What the task requires:
Whenever a line below includes the word "middle", copy that line.
*** Exercise inputs Section Begins ***
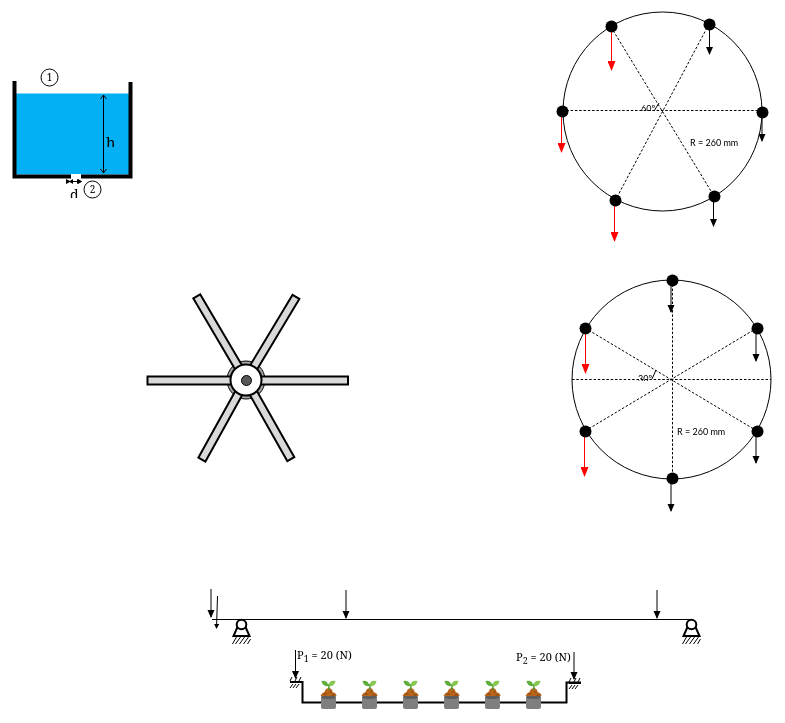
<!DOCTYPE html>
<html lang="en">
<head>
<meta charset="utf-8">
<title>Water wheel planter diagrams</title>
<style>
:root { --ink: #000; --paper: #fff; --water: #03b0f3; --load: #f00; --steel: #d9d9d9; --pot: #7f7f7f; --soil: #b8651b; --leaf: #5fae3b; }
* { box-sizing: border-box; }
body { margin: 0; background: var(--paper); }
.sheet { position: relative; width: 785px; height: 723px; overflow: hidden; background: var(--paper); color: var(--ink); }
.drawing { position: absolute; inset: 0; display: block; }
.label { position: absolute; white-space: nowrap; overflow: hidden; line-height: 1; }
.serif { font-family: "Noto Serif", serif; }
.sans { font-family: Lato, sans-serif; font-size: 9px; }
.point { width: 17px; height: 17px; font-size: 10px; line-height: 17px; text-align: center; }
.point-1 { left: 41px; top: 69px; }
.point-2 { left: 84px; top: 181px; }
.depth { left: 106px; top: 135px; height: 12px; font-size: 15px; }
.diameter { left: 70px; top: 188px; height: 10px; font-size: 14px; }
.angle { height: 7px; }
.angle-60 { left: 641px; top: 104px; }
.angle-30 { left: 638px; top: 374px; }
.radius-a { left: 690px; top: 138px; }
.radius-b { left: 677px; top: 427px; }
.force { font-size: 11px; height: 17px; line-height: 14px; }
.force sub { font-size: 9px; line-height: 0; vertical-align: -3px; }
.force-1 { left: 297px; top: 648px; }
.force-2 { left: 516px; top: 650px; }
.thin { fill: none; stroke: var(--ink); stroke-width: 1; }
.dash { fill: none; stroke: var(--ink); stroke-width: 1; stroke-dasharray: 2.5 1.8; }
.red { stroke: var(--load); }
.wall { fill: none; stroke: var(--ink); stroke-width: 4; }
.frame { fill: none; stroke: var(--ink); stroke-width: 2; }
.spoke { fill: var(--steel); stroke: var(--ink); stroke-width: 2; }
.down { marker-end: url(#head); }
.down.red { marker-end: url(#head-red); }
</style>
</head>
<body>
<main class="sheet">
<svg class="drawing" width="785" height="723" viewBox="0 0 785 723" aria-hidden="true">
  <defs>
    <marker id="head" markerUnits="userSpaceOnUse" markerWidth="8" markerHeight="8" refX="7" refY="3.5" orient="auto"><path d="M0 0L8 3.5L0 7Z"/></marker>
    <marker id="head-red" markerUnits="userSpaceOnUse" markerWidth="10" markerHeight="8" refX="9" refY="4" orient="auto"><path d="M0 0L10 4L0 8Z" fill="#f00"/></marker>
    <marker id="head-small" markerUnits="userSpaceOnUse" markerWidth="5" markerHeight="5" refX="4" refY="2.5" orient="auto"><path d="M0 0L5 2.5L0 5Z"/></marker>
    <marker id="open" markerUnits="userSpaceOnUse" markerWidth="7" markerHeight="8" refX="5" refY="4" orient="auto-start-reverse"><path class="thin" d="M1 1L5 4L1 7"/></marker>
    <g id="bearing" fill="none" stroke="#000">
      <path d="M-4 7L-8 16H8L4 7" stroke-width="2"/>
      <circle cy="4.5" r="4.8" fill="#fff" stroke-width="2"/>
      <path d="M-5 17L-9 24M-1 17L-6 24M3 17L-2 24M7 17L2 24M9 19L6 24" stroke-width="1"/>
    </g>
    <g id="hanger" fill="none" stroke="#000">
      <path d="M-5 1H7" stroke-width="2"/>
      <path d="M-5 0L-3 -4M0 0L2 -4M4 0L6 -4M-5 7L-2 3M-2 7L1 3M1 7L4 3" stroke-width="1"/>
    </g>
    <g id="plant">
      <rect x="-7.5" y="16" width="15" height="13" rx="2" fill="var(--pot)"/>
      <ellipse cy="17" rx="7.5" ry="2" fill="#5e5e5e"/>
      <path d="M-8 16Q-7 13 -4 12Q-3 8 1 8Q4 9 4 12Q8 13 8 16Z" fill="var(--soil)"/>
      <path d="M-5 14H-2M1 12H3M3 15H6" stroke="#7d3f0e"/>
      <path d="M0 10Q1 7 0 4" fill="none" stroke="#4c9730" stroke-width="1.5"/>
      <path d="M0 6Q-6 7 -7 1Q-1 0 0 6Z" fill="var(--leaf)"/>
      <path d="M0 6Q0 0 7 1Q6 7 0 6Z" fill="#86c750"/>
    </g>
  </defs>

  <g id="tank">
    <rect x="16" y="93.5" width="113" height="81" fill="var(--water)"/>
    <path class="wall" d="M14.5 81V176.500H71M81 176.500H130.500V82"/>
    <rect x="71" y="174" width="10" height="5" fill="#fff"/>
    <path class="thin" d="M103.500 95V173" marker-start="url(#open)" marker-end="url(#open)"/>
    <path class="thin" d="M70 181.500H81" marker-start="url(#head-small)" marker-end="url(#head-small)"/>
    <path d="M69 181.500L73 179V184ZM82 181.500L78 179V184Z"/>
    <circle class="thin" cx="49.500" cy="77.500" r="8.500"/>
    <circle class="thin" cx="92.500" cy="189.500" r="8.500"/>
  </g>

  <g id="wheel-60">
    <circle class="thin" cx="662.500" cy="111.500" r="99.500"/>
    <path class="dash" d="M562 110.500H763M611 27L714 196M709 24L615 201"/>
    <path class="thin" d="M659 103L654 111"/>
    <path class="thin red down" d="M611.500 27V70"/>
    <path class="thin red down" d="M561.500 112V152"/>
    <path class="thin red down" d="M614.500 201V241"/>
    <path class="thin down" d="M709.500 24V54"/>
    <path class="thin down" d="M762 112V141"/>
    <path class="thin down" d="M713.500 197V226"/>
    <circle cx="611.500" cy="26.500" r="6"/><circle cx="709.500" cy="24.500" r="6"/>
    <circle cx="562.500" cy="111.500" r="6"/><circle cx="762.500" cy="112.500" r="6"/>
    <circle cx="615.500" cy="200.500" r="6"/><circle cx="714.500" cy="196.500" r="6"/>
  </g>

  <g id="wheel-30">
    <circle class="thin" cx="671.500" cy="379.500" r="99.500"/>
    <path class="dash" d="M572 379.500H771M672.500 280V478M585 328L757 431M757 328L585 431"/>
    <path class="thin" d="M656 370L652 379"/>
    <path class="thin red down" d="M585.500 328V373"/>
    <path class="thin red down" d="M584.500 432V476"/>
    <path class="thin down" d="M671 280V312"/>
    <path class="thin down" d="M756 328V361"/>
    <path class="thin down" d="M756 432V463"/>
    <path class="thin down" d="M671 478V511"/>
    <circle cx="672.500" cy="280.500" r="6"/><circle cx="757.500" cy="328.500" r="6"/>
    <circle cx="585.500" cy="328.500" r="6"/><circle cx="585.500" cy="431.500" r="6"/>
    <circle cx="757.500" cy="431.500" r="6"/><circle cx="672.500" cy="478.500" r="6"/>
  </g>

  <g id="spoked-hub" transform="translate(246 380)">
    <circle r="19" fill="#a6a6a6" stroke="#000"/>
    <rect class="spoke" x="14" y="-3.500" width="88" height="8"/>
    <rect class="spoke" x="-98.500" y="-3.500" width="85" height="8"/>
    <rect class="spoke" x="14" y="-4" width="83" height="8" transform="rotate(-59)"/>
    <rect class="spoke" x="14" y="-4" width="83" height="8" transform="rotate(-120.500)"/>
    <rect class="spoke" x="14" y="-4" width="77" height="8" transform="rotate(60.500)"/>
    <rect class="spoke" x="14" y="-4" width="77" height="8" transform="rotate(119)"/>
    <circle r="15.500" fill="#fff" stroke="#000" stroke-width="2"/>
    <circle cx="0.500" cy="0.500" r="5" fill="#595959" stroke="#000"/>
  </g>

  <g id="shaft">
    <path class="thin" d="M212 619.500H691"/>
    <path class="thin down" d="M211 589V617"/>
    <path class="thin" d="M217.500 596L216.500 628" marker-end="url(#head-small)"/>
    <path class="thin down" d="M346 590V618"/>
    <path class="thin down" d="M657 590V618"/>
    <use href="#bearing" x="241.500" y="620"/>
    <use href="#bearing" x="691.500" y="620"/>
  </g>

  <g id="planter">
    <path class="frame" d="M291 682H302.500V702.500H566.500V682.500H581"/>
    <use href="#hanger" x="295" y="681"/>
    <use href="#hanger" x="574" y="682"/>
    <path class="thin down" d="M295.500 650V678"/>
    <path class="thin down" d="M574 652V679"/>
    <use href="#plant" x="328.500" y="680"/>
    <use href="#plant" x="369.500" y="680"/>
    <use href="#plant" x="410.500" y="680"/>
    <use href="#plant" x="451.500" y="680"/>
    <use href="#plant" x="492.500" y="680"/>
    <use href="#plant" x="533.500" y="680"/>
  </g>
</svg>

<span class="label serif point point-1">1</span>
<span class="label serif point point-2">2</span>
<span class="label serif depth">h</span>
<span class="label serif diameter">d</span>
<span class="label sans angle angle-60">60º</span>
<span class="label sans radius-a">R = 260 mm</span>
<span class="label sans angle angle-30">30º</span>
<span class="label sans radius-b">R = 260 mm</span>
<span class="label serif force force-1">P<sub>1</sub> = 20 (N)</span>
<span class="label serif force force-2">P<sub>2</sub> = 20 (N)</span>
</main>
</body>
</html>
*** Exercise inputs Section Ends ***
*** Exercise inputs Section Begins ***
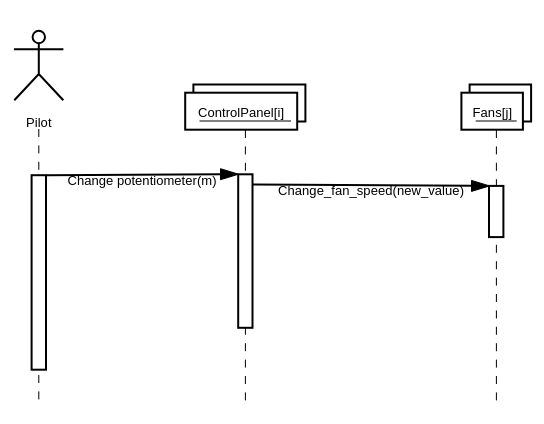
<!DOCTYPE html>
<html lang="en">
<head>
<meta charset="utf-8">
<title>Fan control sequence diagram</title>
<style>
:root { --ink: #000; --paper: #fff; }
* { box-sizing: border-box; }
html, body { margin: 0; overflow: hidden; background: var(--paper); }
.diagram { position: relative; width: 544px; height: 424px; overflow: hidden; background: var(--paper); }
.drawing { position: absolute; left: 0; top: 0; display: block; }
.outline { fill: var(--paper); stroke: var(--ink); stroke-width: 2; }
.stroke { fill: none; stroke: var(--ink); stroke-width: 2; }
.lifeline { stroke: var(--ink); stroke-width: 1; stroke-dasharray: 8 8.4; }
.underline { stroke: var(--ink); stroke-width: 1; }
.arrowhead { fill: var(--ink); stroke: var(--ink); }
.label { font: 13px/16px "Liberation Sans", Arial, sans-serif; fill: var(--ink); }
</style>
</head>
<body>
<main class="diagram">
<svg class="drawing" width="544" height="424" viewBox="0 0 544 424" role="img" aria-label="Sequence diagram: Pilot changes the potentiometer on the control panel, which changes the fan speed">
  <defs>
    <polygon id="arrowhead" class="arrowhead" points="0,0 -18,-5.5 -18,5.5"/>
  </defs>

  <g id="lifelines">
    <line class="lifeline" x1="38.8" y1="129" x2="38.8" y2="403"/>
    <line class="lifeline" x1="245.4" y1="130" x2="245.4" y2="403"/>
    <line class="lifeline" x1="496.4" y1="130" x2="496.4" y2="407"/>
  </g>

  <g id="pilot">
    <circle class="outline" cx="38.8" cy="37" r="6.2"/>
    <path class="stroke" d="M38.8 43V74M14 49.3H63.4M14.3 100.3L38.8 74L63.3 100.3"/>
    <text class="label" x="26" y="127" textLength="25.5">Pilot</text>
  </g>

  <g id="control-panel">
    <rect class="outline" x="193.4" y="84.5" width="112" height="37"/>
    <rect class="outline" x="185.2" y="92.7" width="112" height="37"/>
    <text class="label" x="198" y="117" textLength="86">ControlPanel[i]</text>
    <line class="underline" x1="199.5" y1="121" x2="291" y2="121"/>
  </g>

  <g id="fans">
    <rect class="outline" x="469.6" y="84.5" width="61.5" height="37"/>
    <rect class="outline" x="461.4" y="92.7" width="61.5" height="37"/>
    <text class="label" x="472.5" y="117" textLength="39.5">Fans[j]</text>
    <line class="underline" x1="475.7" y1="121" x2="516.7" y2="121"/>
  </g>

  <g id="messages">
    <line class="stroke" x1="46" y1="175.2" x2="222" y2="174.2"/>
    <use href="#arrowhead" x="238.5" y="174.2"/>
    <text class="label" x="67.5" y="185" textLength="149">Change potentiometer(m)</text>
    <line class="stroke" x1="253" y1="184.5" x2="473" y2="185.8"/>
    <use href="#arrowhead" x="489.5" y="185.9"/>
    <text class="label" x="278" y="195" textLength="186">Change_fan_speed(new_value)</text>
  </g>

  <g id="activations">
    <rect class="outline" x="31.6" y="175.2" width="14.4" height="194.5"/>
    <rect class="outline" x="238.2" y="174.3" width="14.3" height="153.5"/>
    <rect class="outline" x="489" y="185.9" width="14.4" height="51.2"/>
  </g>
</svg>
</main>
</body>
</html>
*** Exercise inputs Section Ends ***
*** Exercise inputs Section Begins ***
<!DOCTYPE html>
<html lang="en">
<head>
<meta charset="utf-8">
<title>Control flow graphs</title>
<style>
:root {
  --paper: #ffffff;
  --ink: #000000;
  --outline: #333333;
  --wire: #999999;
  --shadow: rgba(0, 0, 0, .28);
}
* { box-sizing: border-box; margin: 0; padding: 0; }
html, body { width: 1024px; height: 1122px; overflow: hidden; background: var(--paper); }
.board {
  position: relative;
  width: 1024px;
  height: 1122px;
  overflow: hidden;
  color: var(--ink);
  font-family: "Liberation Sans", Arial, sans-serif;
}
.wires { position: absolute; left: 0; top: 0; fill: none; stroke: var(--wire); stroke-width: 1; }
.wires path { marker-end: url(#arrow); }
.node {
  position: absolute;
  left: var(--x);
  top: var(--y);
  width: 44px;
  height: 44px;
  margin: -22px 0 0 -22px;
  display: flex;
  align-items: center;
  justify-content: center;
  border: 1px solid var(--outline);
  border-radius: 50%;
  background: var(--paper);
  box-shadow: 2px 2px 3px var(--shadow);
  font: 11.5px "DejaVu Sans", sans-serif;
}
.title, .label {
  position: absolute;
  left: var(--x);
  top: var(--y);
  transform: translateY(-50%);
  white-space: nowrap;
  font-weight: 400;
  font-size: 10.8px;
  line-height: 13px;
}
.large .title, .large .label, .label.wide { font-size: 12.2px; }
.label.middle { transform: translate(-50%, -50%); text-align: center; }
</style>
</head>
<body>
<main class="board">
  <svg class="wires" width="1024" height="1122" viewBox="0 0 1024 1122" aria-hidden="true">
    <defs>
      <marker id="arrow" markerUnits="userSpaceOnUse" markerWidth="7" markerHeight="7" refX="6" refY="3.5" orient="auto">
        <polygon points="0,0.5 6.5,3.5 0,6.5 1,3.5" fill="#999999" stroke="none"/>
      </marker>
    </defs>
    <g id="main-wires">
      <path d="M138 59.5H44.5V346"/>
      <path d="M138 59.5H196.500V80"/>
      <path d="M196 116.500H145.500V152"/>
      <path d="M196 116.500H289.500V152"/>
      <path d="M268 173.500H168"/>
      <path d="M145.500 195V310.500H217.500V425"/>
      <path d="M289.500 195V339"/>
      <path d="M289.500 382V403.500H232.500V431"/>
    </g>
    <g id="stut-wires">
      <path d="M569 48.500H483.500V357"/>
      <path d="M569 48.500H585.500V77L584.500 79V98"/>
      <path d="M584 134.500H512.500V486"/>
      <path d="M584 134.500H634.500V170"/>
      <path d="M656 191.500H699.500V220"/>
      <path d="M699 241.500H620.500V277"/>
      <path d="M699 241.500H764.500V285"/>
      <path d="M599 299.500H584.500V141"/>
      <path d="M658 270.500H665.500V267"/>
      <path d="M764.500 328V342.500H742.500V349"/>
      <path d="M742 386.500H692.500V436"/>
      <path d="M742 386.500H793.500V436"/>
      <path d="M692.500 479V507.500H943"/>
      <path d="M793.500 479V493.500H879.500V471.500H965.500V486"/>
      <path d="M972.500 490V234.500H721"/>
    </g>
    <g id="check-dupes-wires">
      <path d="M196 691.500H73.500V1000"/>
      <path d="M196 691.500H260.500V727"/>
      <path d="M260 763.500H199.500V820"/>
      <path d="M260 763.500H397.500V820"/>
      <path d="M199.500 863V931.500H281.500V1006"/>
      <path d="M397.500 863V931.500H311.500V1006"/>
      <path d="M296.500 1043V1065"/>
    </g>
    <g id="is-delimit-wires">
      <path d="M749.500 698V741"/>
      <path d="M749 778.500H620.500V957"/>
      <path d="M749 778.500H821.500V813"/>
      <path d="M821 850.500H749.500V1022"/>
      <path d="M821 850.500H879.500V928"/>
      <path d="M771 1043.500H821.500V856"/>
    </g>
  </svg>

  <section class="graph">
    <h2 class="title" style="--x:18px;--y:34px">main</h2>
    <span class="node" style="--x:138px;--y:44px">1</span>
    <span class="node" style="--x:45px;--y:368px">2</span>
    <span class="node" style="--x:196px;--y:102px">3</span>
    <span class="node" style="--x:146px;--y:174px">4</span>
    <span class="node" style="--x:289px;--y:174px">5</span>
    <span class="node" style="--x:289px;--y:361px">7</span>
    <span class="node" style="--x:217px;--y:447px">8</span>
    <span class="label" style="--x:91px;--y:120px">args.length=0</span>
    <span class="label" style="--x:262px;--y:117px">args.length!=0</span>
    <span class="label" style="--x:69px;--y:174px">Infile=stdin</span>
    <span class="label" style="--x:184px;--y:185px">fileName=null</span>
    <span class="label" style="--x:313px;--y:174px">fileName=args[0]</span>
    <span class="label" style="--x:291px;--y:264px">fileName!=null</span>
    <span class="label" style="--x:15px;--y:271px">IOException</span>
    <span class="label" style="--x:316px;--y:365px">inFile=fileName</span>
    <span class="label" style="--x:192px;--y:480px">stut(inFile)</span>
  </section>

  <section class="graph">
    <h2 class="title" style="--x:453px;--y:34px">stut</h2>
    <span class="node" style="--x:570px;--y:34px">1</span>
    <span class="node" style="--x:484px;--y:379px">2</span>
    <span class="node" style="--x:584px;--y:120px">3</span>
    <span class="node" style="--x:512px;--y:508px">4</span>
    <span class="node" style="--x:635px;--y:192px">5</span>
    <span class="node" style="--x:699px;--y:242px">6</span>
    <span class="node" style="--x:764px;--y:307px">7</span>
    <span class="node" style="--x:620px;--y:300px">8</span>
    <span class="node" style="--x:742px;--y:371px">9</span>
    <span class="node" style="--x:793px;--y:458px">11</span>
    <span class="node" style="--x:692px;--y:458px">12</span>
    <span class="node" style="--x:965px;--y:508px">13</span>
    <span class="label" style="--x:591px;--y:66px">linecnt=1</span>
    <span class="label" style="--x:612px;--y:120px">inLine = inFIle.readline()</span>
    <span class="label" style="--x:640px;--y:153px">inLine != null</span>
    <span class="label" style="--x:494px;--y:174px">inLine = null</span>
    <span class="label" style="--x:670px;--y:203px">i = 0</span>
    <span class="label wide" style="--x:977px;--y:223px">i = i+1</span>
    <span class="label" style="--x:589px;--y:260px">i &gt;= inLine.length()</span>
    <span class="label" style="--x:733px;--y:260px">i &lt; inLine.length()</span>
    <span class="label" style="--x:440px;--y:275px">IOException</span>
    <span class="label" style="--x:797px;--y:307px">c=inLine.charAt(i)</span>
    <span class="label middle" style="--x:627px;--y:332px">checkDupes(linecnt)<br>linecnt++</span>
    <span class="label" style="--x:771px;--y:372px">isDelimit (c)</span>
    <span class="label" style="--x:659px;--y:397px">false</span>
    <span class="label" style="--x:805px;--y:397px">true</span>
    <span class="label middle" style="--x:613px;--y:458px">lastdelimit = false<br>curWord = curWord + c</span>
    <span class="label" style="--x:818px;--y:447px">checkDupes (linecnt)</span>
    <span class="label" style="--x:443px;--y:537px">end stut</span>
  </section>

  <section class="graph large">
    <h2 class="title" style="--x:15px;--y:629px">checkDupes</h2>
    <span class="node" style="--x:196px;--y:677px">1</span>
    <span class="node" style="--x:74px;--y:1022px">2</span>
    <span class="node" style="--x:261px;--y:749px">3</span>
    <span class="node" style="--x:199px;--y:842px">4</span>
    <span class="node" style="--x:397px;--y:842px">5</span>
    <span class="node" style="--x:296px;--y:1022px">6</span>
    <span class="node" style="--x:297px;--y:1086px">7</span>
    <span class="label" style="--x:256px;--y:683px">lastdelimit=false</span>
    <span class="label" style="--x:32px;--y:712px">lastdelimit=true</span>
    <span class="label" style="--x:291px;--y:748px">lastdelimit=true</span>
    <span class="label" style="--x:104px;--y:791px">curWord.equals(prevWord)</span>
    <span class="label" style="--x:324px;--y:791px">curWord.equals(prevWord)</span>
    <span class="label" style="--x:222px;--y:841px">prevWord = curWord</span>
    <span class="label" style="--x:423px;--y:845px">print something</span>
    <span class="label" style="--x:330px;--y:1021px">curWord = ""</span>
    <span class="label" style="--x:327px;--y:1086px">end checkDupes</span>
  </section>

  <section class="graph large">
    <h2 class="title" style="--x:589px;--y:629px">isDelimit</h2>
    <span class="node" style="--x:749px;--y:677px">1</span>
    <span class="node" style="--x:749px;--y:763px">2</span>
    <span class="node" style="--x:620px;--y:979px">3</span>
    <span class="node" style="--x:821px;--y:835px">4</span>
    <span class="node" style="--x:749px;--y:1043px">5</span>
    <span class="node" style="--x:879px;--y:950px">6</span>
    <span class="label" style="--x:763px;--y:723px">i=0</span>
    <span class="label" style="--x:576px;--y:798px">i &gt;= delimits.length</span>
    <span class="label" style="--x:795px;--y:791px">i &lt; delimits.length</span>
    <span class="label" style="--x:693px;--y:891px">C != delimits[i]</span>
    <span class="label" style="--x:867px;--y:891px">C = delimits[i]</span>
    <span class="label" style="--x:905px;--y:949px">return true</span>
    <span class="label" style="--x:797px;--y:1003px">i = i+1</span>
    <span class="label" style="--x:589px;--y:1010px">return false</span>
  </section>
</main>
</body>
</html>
*** Exercise inputs Section Ends ***
Response for this exercise:
.label.middle { transform: translate(-50%, -50%); text-align: center; }
    <span class="label middle" style="--x:627px;--y:332px">checkDupes(linecnt)<br>linecnt++</span>
    <span class="label middle" style="--x:613px;--y:458px">lastdelimit = false<br>curWord = curWord + c</span>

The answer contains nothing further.